Following the rope-a-dope weather we have had lately, the plants seem to be recovering. At the end of July we had a hot spell, with temperatures over a hundred degrees for several days in a row. Portlanders were wilting and whining, and the plants faired a little better. But the intense heat stunned them.
The beans have blossoms again, after a short period of no beans and no flowers. We're back to normal with temperatures in the high 70s and cool nights. Perfect Oregon summer.
Tomatoes continue to ripen, even though there aren't very many, as I have mention previously. And cucumbers are back in full production. Strangely the zucchinis, which we are usually up to our necks in by now, have not grown much and have not produced many squashes. The plants have not sprawled across other plants the way they usually do, engulfing all in their path. Having a zucchini shortage is downright WEIRD. Like Bizarro World.

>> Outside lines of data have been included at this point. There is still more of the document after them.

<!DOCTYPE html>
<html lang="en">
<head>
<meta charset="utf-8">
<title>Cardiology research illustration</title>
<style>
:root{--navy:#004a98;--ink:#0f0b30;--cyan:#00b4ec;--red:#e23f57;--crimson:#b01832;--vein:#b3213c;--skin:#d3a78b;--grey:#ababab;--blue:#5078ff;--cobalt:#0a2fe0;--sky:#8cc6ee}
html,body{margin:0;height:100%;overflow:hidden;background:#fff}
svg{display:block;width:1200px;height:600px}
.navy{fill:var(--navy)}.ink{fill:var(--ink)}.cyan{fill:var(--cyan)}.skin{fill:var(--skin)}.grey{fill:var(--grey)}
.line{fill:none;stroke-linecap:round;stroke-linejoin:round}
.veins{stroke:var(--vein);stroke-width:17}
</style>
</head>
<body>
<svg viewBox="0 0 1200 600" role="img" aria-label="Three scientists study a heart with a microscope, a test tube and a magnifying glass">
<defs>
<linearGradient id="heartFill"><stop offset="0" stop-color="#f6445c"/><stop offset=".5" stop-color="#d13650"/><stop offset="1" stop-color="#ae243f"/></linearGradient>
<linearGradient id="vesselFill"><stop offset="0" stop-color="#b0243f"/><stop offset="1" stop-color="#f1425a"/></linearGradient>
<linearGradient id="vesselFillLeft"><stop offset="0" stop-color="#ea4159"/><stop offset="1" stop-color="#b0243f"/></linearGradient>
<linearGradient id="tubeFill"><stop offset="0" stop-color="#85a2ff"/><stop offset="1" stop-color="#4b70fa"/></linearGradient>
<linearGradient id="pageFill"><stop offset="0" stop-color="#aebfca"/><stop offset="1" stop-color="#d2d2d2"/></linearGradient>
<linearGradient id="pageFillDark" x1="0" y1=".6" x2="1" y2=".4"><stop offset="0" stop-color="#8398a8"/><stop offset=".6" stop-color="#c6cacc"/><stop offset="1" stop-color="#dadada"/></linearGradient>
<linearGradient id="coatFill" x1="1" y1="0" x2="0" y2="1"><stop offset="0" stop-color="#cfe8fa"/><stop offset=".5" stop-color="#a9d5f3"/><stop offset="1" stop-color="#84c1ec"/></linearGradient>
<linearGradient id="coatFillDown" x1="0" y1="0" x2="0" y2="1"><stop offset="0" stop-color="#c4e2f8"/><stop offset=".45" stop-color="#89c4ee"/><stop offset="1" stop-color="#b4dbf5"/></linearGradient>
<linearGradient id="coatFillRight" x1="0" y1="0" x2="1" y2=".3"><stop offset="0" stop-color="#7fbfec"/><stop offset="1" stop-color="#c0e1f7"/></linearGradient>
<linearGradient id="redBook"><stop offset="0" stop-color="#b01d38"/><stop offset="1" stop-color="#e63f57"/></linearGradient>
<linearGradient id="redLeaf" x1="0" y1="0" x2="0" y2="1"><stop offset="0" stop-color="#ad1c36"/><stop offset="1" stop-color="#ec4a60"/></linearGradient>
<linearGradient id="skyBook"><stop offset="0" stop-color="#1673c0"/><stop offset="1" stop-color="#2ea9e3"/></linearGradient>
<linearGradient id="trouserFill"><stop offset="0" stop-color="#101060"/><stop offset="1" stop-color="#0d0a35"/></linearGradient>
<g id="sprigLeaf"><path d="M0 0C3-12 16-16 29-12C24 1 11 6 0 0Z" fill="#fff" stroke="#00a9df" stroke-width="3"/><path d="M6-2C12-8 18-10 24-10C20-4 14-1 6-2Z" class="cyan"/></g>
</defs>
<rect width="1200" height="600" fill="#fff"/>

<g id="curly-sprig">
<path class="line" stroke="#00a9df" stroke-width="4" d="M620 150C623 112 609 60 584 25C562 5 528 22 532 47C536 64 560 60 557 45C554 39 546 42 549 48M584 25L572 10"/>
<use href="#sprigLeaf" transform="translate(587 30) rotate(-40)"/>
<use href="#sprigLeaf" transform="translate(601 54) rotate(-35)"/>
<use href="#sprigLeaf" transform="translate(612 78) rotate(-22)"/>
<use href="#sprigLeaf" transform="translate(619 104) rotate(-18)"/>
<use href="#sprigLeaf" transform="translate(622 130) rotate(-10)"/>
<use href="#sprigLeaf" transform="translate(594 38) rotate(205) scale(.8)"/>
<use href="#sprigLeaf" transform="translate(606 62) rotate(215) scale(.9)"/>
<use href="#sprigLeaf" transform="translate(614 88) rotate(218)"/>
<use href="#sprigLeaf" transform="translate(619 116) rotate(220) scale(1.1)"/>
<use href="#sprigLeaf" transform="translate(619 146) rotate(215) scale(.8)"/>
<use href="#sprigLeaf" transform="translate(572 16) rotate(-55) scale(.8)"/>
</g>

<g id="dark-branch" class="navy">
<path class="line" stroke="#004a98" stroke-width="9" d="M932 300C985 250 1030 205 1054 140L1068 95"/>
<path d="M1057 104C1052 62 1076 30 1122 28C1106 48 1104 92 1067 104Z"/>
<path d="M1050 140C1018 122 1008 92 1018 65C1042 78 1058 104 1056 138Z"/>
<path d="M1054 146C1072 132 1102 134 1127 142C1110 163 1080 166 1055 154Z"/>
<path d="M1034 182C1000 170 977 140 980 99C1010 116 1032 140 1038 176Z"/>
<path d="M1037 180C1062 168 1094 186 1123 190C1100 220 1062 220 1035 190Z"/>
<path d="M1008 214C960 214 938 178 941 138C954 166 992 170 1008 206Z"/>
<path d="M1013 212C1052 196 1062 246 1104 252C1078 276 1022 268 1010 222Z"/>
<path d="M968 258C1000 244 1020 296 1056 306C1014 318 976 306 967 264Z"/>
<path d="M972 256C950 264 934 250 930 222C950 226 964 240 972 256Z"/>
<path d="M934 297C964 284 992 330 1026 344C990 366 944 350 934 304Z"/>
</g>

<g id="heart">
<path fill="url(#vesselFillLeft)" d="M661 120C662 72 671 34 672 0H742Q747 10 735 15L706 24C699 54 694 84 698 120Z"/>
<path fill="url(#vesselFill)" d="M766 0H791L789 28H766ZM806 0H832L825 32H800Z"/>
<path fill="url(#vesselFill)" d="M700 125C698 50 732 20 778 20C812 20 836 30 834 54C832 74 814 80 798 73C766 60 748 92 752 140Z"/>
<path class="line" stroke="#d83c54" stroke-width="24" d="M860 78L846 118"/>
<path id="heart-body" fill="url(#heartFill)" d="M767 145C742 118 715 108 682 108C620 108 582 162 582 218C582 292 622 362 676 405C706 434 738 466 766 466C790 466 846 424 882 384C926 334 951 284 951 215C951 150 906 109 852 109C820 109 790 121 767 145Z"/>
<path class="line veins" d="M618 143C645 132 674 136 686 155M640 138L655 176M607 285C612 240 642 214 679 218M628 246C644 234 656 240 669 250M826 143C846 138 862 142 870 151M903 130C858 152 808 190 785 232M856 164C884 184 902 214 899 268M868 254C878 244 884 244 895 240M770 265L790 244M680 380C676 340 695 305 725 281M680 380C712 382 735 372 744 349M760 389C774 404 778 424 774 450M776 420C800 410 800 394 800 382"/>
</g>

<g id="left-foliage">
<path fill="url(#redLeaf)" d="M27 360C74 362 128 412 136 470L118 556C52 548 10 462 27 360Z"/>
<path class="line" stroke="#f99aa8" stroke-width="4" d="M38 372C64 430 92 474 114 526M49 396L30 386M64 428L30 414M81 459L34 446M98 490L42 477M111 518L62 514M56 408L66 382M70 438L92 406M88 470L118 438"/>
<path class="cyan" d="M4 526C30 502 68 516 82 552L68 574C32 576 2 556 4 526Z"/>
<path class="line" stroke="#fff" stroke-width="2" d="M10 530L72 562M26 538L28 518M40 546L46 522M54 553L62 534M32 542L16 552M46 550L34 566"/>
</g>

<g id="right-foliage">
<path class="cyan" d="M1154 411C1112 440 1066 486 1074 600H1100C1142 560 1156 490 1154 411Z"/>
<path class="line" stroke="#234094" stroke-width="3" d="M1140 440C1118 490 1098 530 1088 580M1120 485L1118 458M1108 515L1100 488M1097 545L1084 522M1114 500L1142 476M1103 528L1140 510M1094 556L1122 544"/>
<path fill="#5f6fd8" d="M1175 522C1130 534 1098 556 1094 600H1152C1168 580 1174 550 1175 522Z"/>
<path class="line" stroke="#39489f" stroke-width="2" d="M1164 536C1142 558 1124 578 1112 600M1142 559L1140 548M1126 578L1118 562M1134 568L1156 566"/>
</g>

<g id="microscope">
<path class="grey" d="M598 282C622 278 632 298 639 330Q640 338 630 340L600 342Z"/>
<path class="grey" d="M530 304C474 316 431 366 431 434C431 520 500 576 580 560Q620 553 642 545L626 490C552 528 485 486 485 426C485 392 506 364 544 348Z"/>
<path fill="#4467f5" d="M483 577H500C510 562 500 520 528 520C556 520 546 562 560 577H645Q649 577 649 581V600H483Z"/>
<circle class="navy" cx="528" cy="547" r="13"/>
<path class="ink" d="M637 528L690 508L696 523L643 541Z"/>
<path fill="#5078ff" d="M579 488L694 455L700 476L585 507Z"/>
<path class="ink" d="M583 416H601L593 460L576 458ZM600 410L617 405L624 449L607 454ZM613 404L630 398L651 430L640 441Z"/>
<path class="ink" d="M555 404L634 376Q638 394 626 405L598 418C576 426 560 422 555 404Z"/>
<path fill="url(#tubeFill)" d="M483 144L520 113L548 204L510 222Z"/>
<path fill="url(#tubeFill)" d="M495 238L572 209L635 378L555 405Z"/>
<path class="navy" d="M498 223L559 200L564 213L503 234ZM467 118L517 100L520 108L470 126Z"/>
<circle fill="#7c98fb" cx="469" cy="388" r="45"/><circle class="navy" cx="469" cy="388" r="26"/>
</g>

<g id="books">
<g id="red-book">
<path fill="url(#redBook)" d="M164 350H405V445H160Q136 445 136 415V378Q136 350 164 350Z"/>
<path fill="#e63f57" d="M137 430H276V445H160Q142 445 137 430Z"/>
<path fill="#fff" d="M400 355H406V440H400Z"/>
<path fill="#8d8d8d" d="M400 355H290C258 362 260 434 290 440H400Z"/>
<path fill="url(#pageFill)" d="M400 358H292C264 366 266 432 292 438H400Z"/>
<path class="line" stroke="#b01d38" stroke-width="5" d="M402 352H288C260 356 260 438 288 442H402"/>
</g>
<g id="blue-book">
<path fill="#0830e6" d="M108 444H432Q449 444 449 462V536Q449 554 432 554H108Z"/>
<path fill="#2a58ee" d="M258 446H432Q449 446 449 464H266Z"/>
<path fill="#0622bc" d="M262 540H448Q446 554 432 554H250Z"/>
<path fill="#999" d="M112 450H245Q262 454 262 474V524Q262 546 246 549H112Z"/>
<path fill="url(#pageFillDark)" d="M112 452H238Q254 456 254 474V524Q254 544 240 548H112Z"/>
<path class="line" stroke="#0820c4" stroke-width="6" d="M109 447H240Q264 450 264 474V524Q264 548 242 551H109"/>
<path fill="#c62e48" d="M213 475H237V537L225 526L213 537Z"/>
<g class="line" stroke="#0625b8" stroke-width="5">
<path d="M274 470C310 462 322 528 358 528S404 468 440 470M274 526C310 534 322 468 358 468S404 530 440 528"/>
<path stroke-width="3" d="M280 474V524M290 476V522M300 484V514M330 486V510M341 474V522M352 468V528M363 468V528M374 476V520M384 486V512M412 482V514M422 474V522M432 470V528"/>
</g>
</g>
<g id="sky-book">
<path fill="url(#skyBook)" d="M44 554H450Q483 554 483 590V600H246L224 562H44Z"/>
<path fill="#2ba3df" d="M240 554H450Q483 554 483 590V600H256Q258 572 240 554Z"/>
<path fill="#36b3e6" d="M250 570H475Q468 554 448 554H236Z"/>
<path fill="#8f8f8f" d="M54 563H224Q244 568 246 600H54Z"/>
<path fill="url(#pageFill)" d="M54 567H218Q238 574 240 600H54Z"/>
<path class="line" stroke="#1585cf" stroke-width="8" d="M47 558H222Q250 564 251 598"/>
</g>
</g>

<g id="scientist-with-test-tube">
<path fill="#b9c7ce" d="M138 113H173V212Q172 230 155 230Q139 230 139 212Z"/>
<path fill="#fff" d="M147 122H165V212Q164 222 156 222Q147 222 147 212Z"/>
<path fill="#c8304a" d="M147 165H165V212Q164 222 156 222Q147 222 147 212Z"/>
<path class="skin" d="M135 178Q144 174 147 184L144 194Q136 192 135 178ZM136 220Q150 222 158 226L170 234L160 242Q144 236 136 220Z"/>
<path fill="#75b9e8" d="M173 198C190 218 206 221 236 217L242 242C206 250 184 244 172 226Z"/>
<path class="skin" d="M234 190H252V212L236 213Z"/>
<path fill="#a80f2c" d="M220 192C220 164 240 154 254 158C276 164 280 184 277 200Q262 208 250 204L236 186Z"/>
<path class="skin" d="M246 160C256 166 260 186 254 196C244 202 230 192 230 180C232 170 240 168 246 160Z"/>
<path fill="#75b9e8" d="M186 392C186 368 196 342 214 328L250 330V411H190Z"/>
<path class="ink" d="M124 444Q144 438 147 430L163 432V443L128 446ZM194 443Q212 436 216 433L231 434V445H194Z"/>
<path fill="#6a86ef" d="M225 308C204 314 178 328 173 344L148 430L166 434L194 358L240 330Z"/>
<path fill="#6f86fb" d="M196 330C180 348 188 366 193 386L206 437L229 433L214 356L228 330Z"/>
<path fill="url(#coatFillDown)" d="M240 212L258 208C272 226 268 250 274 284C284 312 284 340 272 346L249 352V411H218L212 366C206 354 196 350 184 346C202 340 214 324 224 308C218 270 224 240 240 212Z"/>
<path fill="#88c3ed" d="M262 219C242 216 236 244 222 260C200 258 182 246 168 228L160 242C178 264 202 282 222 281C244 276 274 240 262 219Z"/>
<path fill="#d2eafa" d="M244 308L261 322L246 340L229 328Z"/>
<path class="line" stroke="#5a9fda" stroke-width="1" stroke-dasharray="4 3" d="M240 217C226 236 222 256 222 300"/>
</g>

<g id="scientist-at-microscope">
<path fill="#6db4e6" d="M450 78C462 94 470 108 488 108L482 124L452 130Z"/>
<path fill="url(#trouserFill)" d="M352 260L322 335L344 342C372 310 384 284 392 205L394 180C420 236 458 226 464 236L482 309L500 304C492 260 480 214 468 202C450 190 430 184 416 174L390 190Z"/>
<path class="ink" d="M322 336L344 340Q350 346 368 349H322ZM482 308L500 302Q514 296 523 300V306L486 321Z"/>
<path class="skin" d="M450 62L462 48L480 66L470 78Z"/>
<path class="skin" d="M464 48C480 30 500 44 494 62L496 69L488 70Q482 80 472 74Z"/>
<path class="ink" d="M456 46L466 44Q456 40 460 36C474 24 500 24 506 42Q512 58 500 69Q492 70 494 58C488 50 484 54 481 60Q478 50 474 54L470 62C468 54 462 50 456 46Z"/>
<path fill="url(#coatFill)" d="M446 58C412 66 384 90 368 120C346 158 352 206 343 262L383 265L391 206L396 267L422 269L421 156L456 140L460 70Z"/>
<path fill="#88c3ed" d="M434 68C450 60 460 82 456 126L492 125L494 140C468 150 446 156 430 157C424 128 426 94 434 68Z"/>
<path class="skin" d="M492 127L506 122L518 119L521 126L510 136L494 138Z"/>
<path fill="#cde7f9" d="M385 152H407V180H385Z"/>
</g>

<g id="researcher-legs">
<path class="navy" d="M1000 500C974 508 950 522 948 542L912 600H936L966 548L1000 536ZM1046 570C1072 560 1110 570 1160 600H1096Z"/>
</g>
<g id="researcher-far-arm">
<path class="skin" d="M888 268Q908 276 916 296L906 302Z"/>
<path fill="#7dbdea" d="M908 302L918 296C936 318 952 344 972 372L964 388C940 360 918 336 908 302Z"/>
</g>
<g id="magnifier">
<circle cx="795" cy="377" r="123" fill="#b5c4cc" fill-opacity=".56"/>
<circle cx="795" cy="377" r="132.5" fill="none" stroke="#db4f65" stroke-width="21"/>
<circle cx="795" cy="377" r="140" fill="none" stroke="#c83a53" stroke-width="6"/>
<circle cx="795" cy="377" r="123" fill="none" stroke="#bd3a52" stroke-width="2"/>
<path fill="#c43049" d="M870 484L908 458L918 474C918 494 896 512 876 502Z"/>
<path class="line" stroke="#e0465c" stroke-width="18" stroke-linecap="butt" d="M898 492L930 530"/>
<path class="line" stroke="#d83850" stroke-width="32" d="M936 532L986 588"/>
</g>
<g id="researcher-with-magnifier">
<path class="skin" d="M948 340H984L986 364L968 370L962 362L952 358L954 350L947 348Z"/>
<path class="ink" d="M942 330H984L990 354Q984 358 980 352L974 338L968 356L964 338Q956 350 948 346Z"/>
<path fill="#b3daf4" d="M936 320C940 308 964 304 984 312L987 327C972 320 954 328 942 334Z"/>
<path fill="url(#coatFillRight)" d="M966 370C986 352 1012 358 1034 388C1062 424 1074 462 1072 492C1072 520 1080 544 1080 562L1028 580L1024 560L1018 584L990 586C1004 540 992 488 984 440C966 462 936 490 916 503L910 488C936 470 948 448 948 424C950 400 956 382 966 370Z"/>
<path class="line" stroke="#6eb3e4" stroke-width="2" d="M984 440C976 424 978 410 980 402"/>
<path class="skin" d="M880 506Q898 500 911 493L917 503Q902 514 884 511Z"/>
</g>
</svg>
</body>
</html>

But it's great time for planting seeds. The seeds for greens, lettuces, beets, etc. that I planted last Thursday have begun to sprout, with almost no duds. Warmer weather makes all the difference. Sprouting seeds at this time of year deludes me into thinking I have some control over nature. Powerful and terrifying.
The seeds lurk under the thin covering of soil for what seems like only minutes before they spring up, enthusiastically.
In the cold, wet, dark days of spring, trying to get a head start by sprouting seeds indoors is much harder work. I find myself peering at the cells of the seed starting try, imagining that I see the tiny crooked necked sprouts struggling to pierce the surface of the soil and strain towards the dim light coming in the window for maybe 6 hours a day.
I'm happy to have the first batch of plants started for fall and winter grazing.